▸ Problem:
Nothing but the lines holding the string "none" should appear in the answer. Copy them from the entries.

[Collected data]
BEGIN

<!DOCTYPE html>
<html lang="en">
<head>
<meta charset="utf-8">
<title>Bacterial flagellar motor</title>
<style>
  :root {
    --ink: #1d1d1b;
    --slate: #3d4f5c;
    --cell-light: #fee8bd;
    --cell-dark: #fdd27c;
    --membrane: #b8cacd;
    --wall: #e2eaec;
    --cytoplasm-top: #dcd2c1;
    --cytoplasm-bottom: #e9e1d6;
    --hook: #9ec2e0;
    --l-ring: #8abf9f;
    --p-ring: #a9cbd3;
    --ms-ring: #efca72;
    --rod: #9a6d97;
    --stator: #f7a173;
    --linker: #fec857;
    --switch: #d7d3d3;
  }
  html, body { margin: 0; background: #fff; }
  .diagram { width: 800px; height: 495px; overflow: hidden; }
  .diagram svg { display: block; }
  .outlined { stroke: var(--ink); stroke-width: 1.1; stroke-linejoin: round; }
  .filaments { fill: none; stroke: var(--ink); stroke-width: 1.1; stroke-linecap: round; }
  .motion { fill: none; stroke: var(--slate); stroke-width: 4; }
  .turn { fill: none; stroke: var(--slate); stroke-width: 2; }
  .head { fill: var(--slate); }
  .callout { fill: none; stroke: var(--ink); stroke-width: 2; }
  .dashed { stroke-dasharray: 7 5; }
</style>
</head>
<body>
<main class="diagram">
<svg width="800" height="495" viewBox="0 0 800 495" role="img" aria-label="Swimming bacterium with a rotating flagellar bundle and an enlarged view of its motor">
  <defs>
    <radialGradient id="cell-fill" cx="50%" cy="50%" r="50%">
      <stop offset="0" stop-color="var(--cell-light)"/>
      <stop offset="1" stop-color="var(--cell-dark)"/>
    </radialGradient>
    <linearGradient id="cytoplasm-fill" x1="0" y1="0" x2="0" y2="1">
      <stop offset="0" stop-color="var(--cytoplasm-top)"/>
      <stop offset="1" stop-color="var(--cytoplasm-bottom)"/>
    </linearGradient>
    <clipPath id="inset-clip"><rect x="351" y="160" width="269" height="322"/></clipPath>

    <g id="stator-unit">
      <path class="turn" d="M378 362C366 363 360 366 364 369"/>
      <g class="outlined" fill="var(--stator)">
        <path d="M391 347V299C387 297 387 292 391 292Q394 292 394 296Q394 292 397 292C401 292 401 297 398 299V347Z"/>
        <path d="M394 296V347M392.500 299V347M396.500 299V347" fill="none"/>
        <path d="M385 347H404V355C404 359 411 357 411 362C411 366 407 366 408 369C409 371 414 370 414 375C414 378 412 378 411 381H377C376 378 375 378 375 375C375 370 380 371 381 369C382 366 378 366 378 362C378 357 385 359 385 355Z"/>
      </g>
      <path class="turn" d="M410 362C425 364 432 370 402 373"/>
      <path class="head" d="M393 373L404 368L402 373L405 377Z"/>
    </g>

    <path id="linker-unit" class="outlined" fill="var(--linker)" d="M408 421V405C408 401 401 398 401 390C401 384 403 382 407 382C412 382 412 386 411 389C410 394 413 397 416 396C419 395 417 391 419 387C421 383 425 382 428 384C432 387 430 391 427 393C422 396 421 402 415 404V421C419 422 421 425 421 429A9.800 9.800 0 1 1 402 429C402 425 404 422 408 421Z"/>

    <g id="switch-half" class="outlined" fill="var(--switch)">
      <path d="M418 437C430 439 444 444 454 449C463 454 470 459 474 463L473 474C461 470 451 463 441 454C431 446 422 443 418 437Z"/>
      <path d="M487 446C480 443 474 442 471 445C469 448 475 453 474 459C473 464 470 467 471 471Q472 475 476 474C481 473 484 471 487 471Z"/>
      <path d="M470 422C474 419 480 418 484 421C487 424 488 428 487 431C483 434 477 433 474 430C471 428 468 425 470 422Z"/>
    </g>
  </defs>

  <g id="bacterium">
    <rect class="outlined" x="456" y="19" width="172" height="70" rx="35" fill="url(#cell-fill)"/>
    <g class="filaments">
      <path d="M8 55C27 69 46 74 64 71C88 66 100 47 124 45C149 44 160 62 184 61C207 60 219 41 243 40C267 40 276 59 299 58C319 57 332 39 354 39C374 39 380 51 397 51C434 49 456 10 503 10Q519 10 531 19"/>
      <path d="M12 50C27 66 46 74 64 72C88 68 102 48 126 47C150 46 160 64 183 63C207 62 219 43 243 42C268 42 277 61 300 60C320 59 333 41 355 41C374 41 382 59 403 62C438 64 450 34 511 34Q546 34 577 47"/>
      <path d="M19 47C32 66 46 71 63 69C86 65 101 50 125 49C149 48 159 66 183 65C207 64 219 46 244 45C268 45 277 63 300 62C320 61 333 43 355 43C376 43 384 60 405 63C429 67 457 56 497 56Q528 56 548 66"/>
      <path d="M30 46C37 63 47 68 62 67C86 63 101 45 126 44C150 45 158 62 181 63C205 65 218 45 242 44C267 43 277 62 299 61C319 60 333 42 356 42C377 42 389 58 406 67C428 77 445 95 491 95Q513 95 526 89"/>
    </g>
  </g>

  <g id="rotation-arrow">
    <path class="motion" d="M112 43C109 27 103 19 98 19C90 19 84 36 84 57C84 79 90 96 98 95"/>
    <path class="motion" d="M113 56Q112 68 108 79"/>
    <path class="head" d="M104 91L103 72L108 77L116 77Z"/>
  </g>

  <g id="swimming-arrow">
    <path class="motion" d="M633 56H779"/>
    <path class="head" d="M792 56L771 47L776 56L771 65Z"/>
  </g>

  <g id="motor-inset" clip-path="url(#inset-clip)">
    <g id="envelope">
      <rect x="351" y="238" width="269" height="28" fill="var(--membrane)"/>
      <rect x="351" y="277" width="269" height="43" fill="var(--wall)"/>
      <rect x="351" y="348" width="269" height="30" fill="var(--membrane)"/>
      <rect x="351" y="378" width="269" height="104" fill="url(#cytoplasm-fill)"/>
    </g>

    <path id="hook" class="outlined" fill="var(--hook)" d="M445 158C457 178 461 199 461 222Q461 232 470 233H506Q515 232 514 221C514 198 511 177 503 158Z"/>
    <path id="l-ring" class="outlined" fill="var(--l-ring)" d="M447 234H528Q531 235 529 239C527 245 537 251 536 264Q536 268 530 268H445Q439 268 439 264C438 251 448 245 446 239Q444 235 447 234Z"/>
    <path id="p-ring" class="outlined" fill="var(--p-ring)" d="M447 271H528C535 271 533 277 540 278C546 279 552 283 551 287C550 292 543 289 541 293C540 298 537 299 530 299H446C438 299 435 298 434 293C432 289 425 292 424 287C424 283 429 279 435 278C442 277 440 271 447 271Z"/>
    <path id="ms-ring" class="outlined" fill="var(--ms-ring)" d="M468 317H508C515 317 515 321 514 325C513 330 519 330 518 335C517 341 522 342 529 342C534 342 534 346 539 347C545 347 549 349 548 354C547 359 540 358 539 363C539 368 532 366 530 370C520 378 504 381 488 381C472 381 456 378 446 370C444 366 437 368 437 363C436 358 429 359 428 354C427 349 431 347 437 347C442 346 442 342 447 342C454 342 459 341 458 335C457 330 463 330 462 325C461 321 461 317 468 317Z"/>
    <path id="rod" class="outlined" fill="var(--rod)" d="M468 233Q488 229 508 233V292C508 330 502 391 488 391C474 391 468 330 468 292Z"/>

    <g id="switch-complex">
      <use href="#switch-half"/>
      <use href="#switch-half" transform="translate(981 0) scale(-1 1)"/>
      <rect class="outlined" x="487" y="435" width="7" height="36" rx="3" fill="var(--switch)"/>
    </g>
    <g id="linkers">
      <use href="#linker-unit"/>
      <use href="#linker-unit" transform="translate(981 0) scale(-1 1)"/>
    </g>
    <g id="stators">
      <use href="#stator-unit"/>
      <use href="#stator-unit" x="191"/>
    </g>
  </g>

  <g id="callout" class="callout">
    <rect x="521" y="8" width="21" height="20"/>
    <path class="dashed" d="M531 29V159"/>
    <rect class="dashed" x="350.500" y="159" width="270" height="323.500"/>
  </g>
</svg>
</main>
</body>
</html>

END

▸ Solution to this exercise:
  .filaments { fill: none; stroke: var(--ink); stroke-width: 1.1; stroke-linecap: round; }
  .motion { fill: none; stroke: var(--slate); stroke-width: 4; }
  .turn { fill: none; stroke: var(--slate); stroke-width: 2; }
  .callout { fill: none; stroke: var(--ink); stroke-width: 2; }
        <path d="M394 296V347M392.500 299V347M396.500 299V347" fill="none"/>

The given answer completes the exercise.